To me, one of the most beneficial aspects of a small university is the small class sizes. I never knew how much I would value my professors knowing more about me than just my name. Your education becomes more personal, and a professor is more likely to understand and know when you might not be feeling like yourself that day. Most professors make themselves available to help students outside of class time; it’s as simple as stopping by their office. Advisors, professors, and even the staff on campus see you as more than just another face in the crowd. That professor you took one class with two years ago probably still remembers your name, and gives you a wave on the way to class.
As far as classmates go, I’ve had the opportunity to get to know each individual by name and create relationships, especially within my major.
Something that was important to me when I was deep in my college search was being able to get involved with multiple activities on campus. I knew If I played sports at a big school, that sport would be my life. At Marian, I am able to compete in intercollegiate athletics, handle my school work, and still be involved in clubs and events on campus. I have time to support the things my friends are doing in academics, athletics, and within clubs.

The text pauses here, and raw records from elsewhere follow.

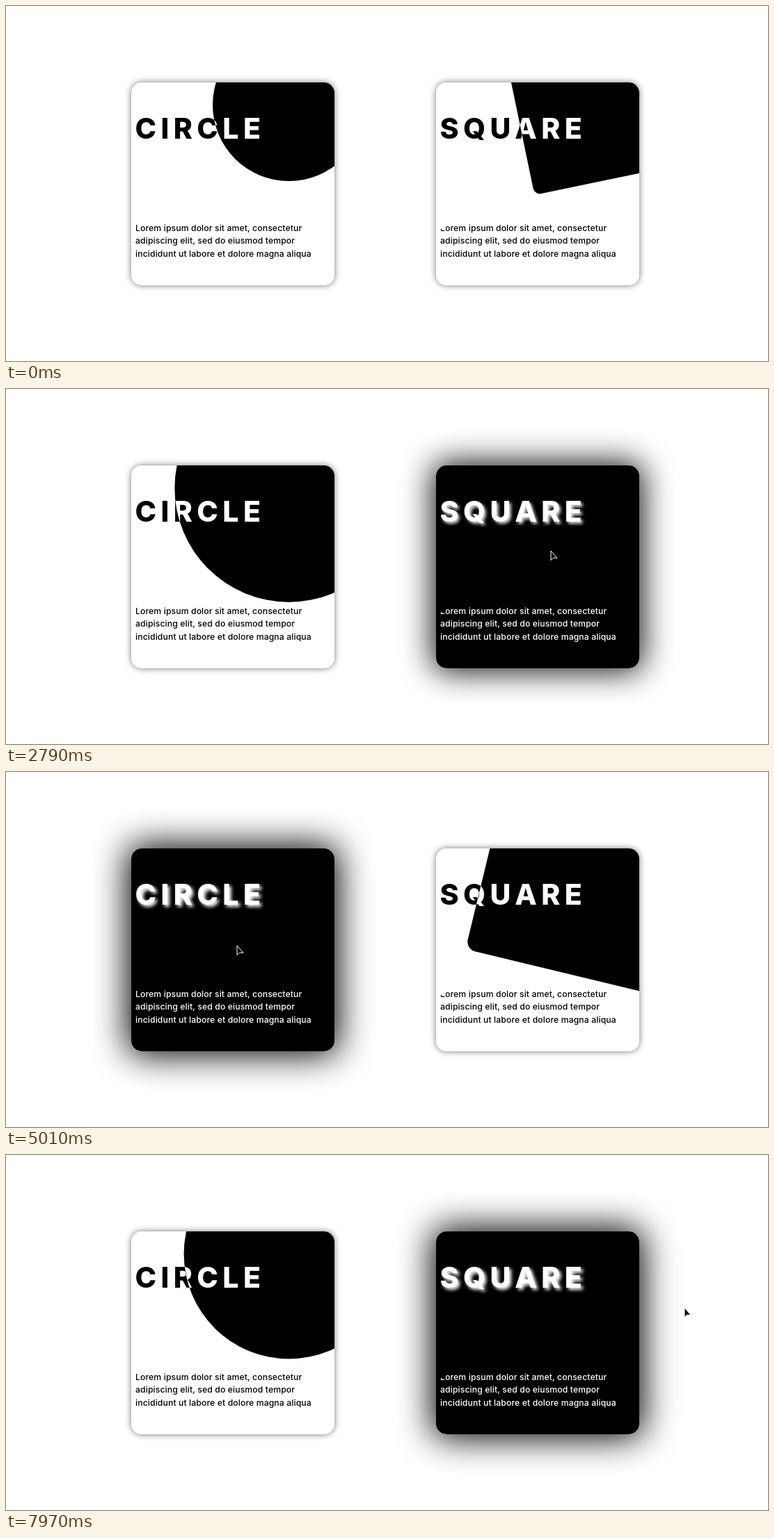
An HTML page that plays this animation: 1095 by 511 pixels, repeating every 8 s.

```html
<!DOCTYPE html>
<html lang="en">
<head>
<meta charset="utf-8">
<title>Shape cards</title>
<style>
  html, body { margin: 0; width: 100%; height: 100%; overflow: hidden; background: #fff; }
  body { position: relative; font-family: Inter, "Open Sans", sans-serif; }
  .card { position: absolute; top: 109.5px; width: 292px; height: 292px; border-radius: 15px; }
  .face { position: absolute; inset: 0; overflow: hidden; isolation: isolate; border-radius: 15px; background: #fff; }
  .shape { position: absolute; background: #000; }
  h1, p { position: absolute; margin: 0; color: #fff; white-space: nowrap; mix-blend-mode: difference; }
  h1 { left: 6px; top: 46px; font-size: 41px; line-height: 40px; font-weight: 800; letter-spacing: 6.5px; }
  p { left: 6.5px; top: 201.5px; font-size: 12.2px; line-height: 18.25px; font-weight: 500; letter-spacing: .12px; }
  #circle { left: 179.5px; }
  #square { left: 617.5px; }
  #circle .shape { border-radius: 50%; }
  #square .shape { border-radius: 10px; }
  /* the first letter is cut off at its top */
  #square p { clip-path: polygon(8px 0, 100% 0, 100% 100%, 0 100%, 0 10px, 8px 10px); }
  svg { position: absolute; left: 0; top: 0; width: 20px; height: 20px; overflow: visible; }
</style>
</head>
<body>
<div class="card" id="circle"><div class="face">
  <div class="shape"></div>
  <h1>CIRCLE</h1>
  <p>Lorem ipsum dolor sit amet, consectetur<br>adipiscing elit, sed do eiusmod tempor<br>incididunt ut labore et dolore magna aliqua</p>
</div></div>
<div class="card" id="square"><div class="face">
  <div class="shape"></div>
  <h1>SQUARE</h1>
  <p>Lorem ipsum dolor sit amet, consectetur<br>adipiscing elit, sed do eiusmod tempor<br>incididunt ut labore et dolore magna aliqua</p>
</div></div>
<svg id="cursor">
  <path id="arrow" d="M0 0V13.5L3.4 10.2H9Z" fill="#000" stroke="#fff"/>
  <path id="beam" d="M-3 -6H-1L0 -5L1 -6H3M0 -5V5M-3 6H-1L0 5L1 6H3" fill="none" stroke="#333"/>
</svg>
<script>
const LOOP = 8000, START = 840, PULSE = 3000, PULSE_AT = 1285;

// The pointer glides between these stops and may rest at them.
const STOPS = [
  { at: 1000, x: 1100, y: 100 },
  { at: 1800, x: 1017, y: 234, rest: 450 },
  { at: 2790, x: 783, y: 233, rest: 510 },
  { at: 3950, x: 512, y: 484 },
  { at: 4400, x: 403, y: 315 },
  { at: 4850, x: 332, y: 250, rest: 650 },
  { at: 6030, x: 514, y: 306 },
  { at: 6430, x: 700, y: 480 },
  { at: 6830, x: 929, y: 428 },
  { at: 7350, x: 800, y: 215 },
  { at: 7970, x: 975, y: 220 }
];

const $ = id => document.getElementById(id);
const lerp = (a, b, k) => a + (b - a) * k;
const clamp = x => Math.min(1, Math.max(0, x));
const smooth = x => x * x * (3 - 2 * x);

// CSS "ease": cubic-bezier(.25, .1, .25, 1)
function ease(x) {
  if (x <= 0) return 0;
  if (x >= 1) return 1;
  const bez = (a, b, u) => 3 * a * u * (1 - u) ** 2 + 3 * b * u * u * (1 - u) + u ** 3;
  let lo = 0, hi = 1;
  for (let i = 0; i < 22; i++) {
    const mid = (lo + hi) / 2;
    if (bez(.25, .25, mid) < x) lo = mid; else hi = mid;
  }
  return bez(.1, 1, lo);
}

function makeCard(id, spins, hovers) {
  const card = $(id);
  return {
    card, spins, hovers,
    shape: card.querySelector('.shape'),
    title: card.querySelector('h1'),
    text: card.querySelector('p')
  };
}

// spins: angle at the small, large and next small size
const cards = [
  makeCard('circle', [0, 0, 0], [[4410, 6090]]),
  makeCard('square', [-11.7, 20.5, 78.3], [[2510, 3660], [7080, 9000]])
];

const hoverLevel = (hovers, t, span) => hovers.reduce((sum, [from, to]) =>
  sum + ease((t - from) / span) * (1 - ease((t - to) / span)), 0);

function pulse(t, [small, large, next]) {
  if (t < START) return [1, small];
  const p = ((t - PULSE_AT + PULSE) % PULSE) / PULSE * 2;
  const k = ease(p % 1);
  return p < 1
    ? [lerp(1, 1.5, k), lerp(small, large, k)]
    : [lerp(1.5, 1, k), lerp(large, next, k)];
}

function drawCard({ card, shape, title, spins, hovers }, t) {
  const grow = hoverLevel(hovers, t, 1000);
  const glow = hoverLevel(hovers, t, 500);
  const half = lerp(109.5, 292, grow);
  const [scale, angle] = pulse(t, spins);
  shape.style.width = shape.style.height = half * 2 + 'px';
  shape.style.left = lerp(226.5, 122, grow) - half + 'px';
  shape.style.top = lerp(32.5, 90, grow) - half + 'px';
  shape.style.transform = `rotate(${angle}deg) scale(${scale})`;
  card.style.boxShadow =
    `0 0 ${lerp(10, 50, glow)}px ${lerp(0, 5, glow)}px rgba(0,0,0,${lerp(.55, 1, glow)})`;
  title.style.textShadow = glow > 0
    ? `${3 * glow}px ${3 * glow}px ${5 * glow}px rgba(255,255,255,${glow})` : 'none';
}

function cursorAt(t) {
  const i = STOPS.findLastIndex(stop => stop.at <= t);
  if (i < 0) return null;
  const a = STOPS[i], b = STOPS[i + 1] || a;
  const leave = a.at + (a.rest || 0);
  const k = b === a ? 0 : smooth(clamp((t - leave) / (b.at - leave)));
  return [lerp(a.x, b.x, k), lerp(a.y, b.y, k)];
}

const overText = (x, y) => cards.some(({ text }) => {
  const box = text.getBoundingClientRect();
  return x > box.left && x < box.right && y > box.top && y < box.bottom;
});

function drawCursor(t) {
  const pos = cursorAt(t);
  $('cursor').style.display = pos ? 'block' : 'none';
  if (!pos) return;
  const text = overText(...pos);
  $('arrow').style.display = text ? 'none' : 'inline';
  $('beam').style.display = text ? 'inline' : 'none';
  $('cursor').style.transform = `translate(${pos[0]}px, ${pos[1]}px)`;
}

const begin = performance.now();
function draw() {
  const t = (performance.now() - begin) % LOOP;
  cards.forEach(c => drawCard(c, t));
  drawCursor(t);
  requestAnimationFrame(draw);
}
draw();
</script>
</body>
</html>
```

I participate in service projects, movie nights, bonfires, athletic events, and still have time to work my on-campus job. It isn’t without its own challenges, but it’s possible. Most students leave with a resume filled with things they were a part of while at school. It’s almost impossible to not be involved in something on campus, and by doing so, it opens the doors to meeting different people that might not be in your class or on your team.
When I begin to think what it would have been like to attend a big state school instead of Marian, I’m reminded of the way my presence on campus is constantly acknowledged. I’m kept accountable by my professors, and I have countless resources readily available. There is always a place and person to sit with in Alumni Hall or the Dining Commons. It has been such a beautiful thing to have a campus full of people who know and love you, who push and support you. At Marian, you are more than a number, more than a face in the crowd—you are acknowledged and cared for by people here. The community is there to support you long after you’re handed your diploma.